▶ [TASK REQUIREMENTS]:
Across the records below, how many lines include the word "water"? State only the number.
[MATERIAL FOR THIS TASK Boundary: Start]
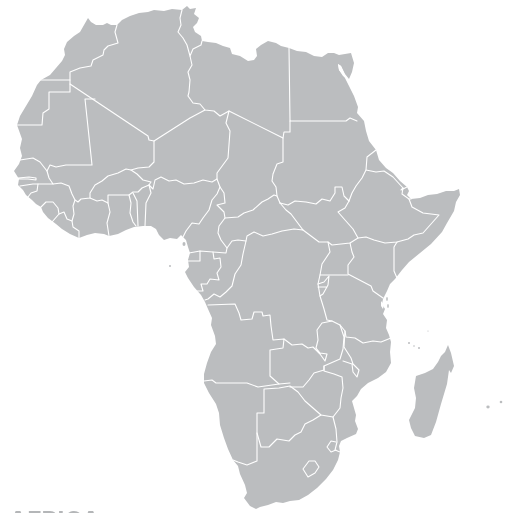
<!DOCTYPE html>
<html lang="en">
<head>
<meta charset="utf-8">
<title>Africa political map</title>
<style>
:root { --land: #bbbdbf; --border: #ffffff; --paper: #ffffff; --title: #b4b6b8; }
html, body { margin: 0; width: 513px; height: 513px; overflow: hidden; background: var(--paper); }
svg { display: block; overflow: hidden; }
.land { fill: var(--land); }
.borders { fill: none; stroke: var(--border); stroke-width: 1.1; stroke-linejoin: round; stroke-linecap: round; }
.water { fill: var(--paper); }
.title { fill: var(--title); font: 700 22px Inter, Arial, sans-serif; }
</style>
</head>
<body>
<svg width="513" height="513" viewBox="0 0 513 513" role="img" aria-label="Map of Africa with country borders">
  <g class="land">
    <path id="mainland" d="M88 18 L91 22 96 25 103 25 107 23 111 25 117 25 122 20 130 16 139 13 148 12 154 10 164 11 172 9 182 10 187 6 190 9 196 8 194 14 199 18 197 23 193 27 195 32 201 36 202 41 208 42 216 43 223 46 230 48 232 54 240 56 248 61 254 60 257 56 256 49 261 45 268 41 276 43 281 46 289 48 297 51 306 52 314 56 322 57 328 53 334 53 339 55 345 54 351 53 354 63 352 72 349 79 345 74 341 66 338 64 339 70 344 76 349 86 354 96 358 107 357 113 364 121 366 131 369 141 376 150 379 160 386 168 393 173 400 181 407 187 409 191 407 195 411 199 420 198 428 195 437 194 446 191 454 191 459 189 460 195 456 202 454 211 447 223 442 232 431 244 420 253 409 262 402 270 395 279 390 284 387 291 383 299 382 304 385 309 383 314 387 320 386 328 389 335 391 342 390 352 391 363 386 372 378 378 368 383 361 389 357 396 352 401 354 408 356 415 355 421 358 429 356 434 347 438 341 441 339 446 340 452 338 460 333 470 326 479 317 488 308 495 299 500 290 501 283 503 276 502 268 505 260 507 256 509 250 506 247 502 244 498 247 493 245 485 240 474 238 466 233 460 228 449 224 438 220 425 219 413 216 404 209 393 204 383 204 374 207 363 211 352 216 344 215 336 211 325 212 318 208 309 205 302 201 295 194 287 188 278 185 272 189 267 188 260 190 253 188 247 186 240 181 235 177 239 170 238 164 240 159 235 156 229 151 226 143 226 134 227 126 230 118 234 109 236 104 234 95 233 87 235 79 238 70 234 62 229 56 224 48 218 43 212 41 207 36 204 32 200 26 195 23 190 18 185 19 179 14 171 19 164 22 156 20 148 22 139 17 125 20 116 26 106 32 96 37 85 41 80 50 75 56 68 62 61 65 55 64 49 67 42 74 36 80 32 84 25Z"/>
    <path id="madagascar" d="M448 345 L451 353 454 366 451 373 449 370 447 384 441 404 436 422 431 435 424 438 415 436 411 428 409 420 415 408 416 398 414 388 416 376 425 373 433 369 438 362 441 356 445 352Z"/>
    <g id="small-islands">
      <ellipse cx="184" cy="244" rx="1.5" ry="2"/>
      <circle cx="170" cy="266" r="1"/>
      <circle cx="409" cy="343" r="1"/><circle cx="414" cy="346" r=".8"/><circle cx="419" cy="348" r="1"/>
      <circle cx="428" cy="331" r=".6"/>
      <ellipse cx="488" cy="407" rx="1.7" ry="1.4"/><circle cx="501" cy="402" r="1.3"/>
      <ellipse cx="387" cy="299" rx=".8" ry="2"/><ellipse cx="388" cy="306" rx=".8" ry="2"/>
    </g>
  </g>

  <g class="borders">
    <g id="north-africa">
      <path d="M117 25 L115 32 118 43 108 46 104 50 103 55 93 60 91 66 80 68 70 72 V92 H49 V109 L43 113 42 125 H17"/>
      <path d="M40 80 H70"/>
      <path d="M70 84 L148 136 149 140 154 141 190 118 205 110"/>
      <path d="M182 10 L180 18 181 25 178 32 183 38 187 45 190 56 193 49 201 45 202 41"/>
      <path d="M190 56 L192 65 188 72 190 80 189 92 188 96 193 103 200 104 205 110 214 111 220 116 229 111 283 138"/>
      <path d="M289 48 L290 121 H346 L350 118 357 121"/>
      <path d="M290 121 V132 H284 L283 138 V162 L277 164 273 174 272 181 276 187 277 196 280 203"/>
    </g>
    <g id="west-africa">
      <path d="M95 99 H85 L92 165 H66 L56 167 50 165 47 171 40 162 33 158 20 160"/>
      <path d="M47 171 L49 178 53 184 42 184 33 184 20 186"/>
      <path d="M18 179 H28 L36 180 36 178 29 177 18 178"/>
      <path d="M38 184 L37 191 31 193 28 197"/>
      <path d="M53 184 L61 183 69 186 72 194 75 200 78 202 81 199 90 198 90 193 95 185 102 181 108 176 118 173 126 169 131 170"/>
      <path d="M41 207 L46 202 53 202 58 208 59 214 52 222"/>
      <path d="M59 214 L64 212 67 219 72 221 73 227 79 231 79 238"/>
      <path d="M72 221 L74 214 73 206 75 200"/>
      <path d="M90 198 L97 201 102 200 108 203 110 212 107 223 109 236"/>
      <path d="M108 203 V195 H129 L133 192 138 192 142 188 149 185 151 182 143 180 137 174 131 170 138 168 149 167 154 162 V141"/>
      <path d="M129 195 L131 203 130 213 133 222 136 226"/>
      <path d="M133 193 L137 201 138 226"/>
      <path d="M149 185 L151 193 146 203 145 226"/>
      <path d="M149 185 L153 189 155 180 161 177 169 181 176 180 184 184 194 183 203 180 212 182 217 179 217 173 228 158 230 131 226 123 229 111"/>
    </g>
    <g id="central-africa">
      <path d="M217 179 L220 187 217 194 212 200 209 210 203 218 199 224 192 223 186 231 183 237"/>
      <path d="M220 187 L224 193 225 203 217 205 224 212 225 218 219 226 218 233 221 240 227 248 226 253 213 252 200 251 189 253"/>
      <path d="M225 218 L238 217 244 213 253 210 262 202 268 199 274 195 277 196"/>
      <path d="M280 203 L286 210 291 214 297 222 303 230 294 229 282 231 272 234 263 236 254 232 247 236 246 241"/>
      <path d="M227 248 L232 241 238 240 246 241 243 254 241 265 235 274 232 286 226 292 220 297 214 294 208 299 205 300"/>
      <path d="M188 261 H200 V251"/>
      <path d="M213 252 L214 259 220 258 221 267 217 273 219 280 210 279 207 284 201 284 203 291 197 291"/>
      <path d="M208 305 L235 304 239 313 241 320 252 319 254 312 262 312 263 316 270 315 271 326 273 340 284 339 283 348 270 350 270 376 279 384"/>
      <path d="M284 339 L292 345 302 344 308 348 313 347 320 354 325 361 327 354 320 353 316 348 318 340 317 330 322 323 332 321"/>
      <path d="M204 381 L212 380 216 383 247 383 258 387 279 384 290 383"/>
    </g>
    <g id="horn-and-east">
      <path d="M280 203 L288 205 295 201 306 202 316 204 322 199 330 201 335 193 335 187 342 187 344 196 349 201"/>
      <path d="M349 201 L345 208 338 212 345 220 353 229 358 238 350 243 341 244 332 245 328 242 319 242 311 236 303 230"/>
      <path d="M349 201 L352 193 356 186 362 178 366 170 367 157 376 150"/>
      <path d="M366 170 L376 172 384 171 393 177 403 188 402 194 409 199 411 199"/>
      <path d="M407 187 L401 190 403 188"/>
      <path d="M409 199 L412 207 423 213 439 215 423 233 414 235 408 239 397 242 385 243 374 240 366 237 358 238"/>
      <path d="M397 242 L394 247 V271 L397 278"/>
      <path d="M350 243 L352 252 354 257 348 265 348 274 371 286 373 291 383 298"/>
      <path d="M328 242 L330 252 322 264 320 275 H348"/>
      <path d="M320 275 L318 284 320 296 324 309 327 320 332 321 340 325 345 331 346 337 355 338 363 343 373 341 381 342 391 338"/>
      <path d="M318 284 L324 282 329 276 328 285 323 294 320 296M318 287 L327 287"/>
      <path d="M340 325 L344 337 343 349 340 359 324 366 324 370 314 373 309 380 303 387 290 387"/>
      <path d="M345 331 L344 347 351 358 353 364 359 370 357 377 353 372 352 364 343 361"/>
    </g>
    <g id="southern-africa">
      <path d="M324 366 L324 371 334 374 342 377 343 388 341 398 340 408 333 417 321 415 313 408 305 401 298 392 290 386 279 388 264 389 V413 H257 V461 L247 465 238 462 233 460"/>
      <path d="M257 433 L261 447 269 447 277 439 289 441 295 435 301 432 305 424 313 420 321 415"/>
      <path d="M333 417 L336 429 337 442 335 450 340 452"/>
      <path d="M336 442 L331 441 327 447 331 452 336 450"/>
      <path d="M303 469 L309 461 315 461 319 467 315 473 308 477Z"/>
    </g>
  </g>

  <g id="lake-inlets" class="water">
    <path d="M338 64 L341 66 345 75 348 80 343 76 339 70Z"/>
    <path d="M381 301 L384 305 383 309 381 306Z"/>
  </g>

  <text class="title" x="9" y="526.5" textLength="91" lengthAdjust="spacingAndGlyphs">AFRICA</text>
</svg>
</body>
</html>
[MATERIAL FOR THIS TASK Boundary: End]
▶ [THE ANSWER]:
2